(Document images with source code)
--------------------------------------------------

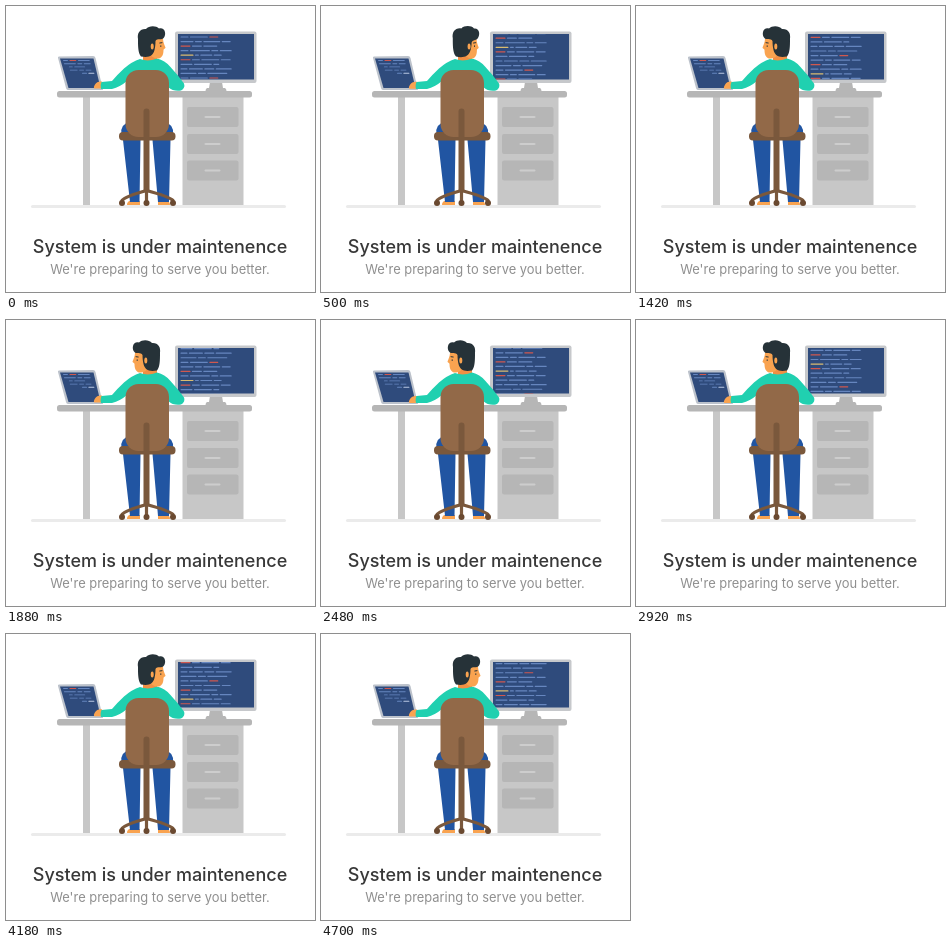
Write an HTML page that moves like this. It is 309x286 px and loops after 4.72 s.

```html
<!DOCTYPE html>
<html lang="en">
<head>
<meta charset="utf-8">
<title>System maintenance</title>
<style>
html, body { margin: 0; width: 100%; height: 100%; overflow: hidden; background: #fff; }
svg { display: block; width: 100vw; height: 100vh; }
text { font-family: Inter, sans-serif; text-anchor: middle; }
</style>
</head>
<body>
<svg viewBox="0 0 309 286" xmlns="http://www.w3.org/2000/svg">
  <defs><clipPath id="screen"><rect x="172" y="28" width="76" height="45.5"/></clipPath></defs>
  <rect width="309" height="286" fill="#fff"/>
  <rect x="25" y="199" width="255" height="3" rx="1.5" fill="#ebebeb"/>

  <!-- desk -->
  <rect x="77" y="90" width="7" height="109" fill="#c7c7c7"/>
  <rect x="176.5" y="90" width="61" height="109" fill="#c7c7c7"/>
  <g id="drawers"></g>
  <rect x="51" y="85" width="195" height="6.5" rx="2.5" fill="#b6b6b6"/>

  <!-- monitor -->
  <path d="M204 76H216L217 82H219Q220.500 83 220.500 85H199.500Q199.500 83 201 82H203Z" fill="#b6b6b6"/>
  <rect x="169" y="25.5" width="81.5" height="51.5" rx="2" fill="#c6c8cb"/>
  <rect x="172" y="28" width="76" height="45.5" fill="#2f4b7c"/>
  <g clip-path="url(#screen)"><g id="code"></g></g>

  <!-- laptop -->
  <path d="M53 50.5L87 50Q89 50 89.500 52L97 84H62Q60.500 84 60 82L52 52Q51.500 50.500 53 50.500Z" fill="#bcc2cb"/>
  <path d="M54 52.5H87.500L94.500 82H62.500Z" fill="#2f4b7c"/>
  <g id="notes"></g>

  <!-- legs -->
  <g fill="#f9a350">
    <path d="M123 195H134V199H121Q120.500 197 123 195Z"/>
    <path d="M152 195H162Q164.500 197 164 199H152Z"/>
  </g>
  <path d="M115.500 128Q114 118 124 116H158Q168 118 167 128L164.500 134L163 196H152L146.500 134H134.500L133.500 196H124L117 134Z" fill="#2155a2"/>

  <!-- body -->
  <path d="M137 44H151V58H137Z" fill="#f08f43"/>
  <g id="hand">
    <path d="M96 76Q91 75.500 89 79Q87 82 88.500 83H96Z" fill="#f9a350"/>
  </g>
  <path d="M134 53Q142 56 151 52.500Q159 54.500 164 60.500Q172 69 178 77.500Q179.500 82 175 84.500Q168 86 162 81V120H121V75Q114 81 106 83H95Q94 79 95.500 76L106 75Q111 69 118 62.500Q126 55.500 134 53Z" fill="#20d0b0"/>
  <g id="head">
    <path id="face" fill="#f9a350"/>
    <path id="eye" stroke="#263238" stroke-width="1" stroke-linecap="round" fill="none"/>
    <path id="hair" fill="#263238"/>
    <ellipse id="ear" cy="40.5" rx="1.5" ry="3" fill="#f9a350"/>
  </g>

  <!-- chair -->
  <rect x="113" y="126" width="56.5" height="8.5" rx="4" fill="#7a583c"/>
  <rect x="119.500" y="64" width="43.5" height="67" rx="13" fill="#926948"/>
  <rect x="137.500" y="102.5" width="6" height="84" rx="3" fill="#7a583c"/>
  <path d="M116 194.500Q119 190.500 140.500 184.500Q163 190.500 167 194.500M140.500 182V195" fill="none" stroke="#7a583c" stroke-width="3.2" stroke-linecap="round"/>
  <g fill="#6a4930">
    <circle cx="116" cy="197" r="3"/><circle cx="140.5" cy="197" r="3"/><circle cx="167" cy="197" r="3"/>
  </g>

  <text x="154" y="247.3" font-size="18" font-weight="500" fill="#383838">System is under maintenence</text>
  <text x="154" y="268" font-size="12.9" fill="#8f8f8f">We're preparing to serve you better.</text>
</svg>
<script>
const LOOP = 4720;
const SPEED = 0.0158;   // code scroll, px per ms
const ROW = 4.556;
const PERIOD = 9;
const CX = 143;
const COLORS = { b: '#6686bf', r: '#d0584f', y: '#d9bc70', w: '#b9c8e2' };
const $ = id => document.getElementById(id);

function add(parent, x, y, width, height, rx, fill) {
  const el = document.createElementNS('http://www.w3.org/2000/svg', 'rect');
  Object.entries({ x, y, width, height, rx, fill }).forEach(([k, v]) => el.setAttribute(k, v));
  parent.appendChild(el);
}

// A row such as "b10 r9": colour key and width of each dash
function drawRow(parent, row, x, y, h) {
  row.split(' ').forEach(part => {
    const w = +part.slice(1);
    add(parent, x, y - h / 2, w, h, h / 2, COLORS[part[0]]);
    x += w + 1.4;
  });
}

const rows = [
  'b8 b18 r9',
  'b13 b7 b17 b9',
  'r10 b10 b14',
  'b8 b20 b7 b12',
  'y13 b4 b12 b8',
  'r10 b8 b18 b10',
  'b12 b18 b6',
  'b7 b14 b10 b16',
  'b16 b8 b20'
];
for (let i = -1; i < 30; i++) {
  drawRow($('code'), rows[(i + PERIOD) % PERIOD], 174.5, 31 + i * ROW, 1.2);
}

['b5 r7 b12', 'b12 b5 b7', 'b4 b11', 'b8 b5 b6'].forEach((row, i) => {
  drawRow($('notes'), row, 57 + i * 0.9 + (i > 1 ? 4 : 0), 54.5 + i * 3.2, 0.9);
});
drawRow($('notes'), 'b5 w6', 76, 67.3, 1);

[101, 128, 154.5].forEach(y => {
  add($('drawers'), 181, y, 51.5, 20, 2, '#b6b6b6');
  add($('drawers'), 198.5, y + 9, 16, 2, 1, '#cdcdcd');
});

// Head outlines: x from the head centre, y on stage
const hairSide = [-8,50.5, -11,47,-11,40,-11,33, -12,27,-9,22.5,-3,23, 0,19.500,7,19.500,10,22.500, 16,21,17.500,28,15,31.500,
  13,34.500,8,32,6.500,35, 6.500,39,6,42,5.500,44, 4,50,0,52,-8,50.500];
const hairBack = [-8,51, -12,47,-12,38,-12,30, -13,23,-8,18.500,-2,20.500, 2,18.500,8,18.500,10,22.500, 12,24,12,27,12,30,
  12,36,12,38,12,41, 11,45,11,48,8,51, 5,53,-4,53,-8,51];
const faceSide = [3,34, 7,30,13,30,14,33, 14.300,37,15.500,39,16.500,41.500, 16.500,43,14.500,42.500,14.500,44,
  14.500,50,12,53,8,52.500, 3,52,0,48,0,44, 0,40,1,36,3,34];

const mix = (a, b, k) => a + (b - a) * k;

function outline(points) {
  const xy = [];
  for (let i = 0; i < points.length; i += 2) xy.push(points[i].toFixed(2) + ' ' + points[i + 1].toFixed(2));
  return 'M' + xy[0] + 'C' + xy.slice(1).join(' ') + 'Z';
}

function ease(t, start, end) {
  const k = Math.min(1, Math.max(0, (t - start) / (end - start)));
  return k * k * (3 - 2 * k);
}

function drawHead(turn) {
  const k = Math.abs(turn);
  const side = turn < 0 ? -1 : 1;
  const shrink = mix(0.5, 1, k);
  $('head').setAttribute('transform', `translate(${CX} 0) scale(${side} 1)`);
  $('hair').setAttribute('d', outline(hairBack.map((v, i) => mix(v, hairSide[i], k))));
  $('face').setAttribute('d', outline(faceSide.map((v, i) => i % 2 ? v : v * shrink)));
  const ex = 11.8 * shrink;
  $('eye').setAttribute('d', `M${ex - 1} 37L${ex + 1.2} 36.7M${ex} 39.8V40.5`);
  $('ear').setAttribute('cx', mix(11.8, 3.2, k));
}

function render(t) {
  drawHead(1 - 2 * ease(t, 460, 660) + 2 * ease(t, 3250, 3460));
  $('code').setAttribute('transform', `translate(0 ${-t * SPEED})`);
  const tap = Math.sin(t / LOOP * Math.PI * 2 * 10);
  $('hand').setAttribute('transform', `translate(0 ${-0.4 + 0.4 * tap})`);
}

function tick(now) {
  render(now % LOOP);
  requestAnimationFrame(tick);
}
render(0);
requestAnimationFrame(tick);
</script>
</body>
</html>
```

--------------------------------------------------

Where the string "function" occurs in a line above, count that line, and report solely the final figure.

● Exercise answer
7